• Your instructions
Your answer consists of the lines in the data that contain "navy". Copy each of them.

(Dataset entries)

*** Block opens ***

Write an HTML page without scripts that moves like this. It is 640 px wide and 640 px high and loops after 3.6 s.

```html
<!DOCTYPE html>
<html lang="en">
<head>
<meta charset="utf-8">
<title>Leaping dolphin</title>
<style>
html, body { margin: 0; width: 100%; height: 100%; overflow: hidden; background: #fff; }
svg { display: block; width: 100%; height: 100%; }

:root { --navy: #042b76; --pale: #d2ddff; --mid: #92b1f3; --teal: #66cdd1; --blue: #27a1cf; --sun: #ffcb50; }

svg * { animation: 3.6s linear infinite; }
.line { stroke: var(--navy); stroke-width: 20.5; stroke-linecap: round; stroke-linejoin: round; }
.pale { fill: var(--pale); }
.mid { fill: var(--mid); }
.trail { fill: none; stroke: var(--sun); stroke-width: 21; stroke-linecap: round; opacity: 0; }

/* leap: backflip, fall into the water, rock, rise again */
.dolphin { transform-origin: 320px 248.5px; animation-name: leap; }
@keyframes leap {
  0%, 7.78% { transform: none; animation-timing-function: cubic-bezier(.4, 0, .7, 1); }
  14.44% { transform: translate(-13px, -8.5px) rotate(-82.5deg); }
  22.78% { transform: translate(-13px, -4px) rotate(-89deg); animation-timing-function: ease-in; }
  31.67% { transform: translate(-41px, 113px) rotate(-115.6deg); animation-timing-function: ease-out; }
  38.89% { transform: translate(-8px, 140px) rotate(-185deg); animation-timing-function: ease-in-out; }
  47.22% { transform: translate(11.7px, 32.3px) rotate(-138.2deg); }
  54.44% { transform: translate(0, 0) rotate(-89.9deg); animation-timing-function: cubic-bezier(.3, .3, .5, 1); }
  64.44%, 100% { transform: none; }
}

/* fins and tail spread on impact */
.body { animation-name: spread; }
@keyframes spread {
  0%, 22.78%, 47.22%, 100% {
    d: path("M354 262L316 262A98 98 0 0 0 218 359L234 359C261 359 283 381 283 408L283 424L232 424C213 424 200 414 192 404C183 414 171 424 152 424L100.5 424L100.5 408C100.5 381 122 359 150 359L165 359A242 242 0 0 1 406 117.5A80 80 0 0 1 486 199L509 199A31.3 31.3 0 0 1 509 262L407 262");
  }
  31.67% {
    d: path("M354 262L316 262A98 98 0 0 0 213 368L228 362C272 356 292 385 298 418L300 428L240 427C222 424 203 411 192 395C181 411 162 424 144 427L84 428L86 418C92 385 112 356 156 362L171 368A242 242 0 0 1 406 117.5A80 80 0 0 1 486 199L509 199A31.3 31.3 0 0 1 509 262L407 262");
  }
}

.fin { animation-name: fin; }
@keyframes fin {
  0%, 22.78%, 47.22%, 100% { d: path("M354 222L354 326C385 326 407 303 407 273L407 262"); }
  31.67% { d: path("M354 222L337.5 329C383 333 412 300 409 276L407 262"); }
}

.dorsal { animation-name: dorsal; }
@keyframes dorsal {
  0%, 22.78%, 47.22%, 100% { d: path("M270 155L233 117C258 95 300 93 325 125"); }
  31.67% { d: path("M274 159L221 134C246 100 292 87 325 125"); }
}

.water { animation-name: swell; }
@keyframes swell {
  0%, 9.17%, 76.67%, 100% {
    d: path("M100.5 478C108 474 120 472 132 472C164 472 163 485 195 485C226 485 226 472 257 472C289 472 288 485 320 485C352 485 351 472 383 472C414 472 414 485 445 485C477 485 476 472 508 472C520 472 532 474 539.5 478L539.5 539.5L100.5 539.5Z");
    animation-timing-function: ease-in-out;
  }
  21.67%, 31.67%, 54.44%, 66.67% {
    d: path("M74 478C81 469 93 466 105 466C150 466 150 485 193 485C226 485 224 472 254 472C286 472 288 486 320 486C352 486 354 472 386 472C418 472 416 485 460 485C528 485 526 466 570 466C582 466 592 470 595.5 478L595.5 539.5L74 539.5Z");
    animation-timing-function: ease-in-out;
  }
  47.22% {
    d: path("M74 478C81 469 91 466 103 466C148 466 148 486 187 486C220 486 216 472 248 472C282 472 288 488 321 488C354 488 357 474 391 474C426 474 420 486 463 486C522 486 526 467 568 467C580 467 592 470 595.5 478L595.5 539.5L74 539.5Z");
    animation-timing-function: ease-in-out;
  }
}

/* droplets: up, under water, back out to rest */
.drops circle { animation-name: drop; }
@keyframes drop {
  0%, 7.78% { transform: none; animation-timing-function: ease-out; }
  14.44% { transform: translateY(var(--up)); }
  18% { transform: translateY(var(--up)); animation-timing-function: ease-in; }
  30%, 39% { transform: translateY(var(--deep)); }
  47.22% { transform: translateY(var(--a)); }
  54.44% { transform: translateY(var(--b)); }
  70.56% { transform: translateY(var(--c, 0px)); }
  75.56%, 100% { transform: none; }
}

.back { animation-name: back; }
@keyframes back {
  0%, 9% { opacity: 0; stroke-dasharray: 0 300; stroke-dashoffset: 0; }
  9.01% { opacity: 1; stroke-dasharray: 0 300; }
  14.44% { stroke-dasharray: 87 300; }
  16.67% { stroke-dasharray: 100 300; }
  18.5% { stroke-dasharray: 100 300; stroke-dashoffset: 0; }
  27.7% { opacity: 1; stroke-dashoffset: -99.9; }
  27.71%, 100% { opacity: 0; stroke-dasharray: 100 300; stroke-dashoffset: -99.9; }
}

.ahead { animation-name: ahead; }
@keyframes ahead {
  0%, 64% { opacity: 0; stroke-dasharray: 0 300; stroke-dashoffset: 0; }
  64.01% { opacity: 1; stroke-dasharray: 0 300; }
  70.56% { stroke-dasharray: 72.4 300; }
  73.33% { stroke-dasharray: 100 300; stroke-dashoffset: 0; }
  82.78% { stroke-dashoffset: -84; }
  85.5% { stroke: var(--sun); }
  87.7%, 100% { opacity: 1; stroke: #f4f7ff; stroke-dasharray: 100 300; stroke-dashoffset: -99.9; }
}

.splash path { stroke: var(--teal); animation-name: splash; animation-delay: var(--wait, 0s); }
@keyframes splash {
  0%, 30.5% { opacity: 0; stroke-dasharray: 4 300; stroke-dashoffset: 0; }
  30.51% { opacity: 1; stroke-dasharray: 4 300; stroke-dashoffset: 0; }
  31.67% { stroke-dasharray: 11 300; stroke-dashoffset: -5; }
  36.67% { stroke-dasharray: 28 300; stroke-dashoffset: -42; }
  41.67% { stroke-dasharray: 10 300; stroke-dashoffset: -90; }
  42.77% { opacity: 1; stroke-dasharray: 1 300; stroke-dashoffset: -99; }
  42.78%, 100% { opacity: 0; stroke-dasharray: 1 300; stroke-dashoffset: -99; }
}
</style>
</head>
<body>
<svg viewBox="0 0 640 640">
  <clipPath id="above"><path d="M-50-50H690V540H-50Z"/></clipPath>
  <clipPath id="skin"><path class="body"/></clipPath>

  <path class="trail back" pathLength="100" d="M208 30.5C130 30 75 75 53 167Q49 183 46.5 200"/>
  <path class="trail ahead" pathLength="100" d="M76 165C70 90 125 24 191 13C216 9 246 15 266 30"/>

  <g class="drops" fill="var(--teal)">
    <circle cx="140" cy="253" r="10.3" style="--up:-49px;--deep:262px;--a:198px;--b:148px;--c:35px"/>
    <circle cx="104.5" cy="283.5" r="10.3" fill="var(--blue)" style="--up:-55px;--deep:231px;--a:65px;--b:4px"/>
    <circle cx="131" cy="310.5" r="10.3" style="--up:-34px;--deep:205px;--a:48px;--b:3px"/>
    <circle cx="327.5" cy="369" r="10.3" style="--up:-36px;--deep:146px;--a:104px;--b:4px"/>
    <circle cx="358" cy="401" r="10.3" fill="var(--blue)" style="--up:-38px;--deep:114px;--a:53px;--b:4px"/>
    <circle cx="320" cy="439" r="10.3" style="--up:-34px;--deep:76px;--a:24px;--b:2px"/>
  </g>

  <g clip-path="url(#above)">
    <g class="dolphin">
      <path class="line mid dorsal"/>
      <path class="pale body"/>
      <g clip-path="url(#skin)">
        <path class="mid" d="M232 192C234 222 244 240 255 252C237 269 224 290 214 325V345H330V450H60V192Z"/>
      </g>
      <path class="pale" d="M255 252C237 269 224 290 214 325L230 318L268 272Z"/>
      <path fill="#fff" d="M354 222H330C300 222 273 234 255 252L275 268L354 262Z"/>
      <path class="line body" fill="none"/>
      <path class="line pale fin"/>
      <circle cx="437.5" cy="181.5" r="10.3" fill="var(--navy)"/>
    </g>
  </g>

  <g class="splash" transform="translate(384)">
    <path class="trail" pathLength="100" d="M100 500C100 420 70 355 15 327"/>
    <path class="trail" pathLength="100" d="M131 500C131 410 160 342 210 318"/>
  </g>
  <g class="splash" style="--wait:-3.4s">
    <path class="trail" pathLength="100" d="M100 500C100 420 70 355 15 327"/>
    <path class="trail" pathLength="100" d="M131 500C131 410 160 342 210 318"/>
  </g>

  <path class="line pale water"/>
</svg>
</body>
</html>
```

*** Block closes ***

• Solution to the exercise
:root { --navy: #042b76; --pale: #d2ddff; --mid: #92b1f3; --teal: #66cdd1; --blue: #27a1cf; --sun: #ffcb50; }
.line { stroke: var(--navy); stroke-width: 20.5; stroke-linecap: round; stroke-linejoin: round; }
      <circle cx="437.5" cy="181.5" r="10.3" fill="var(--navy)"/>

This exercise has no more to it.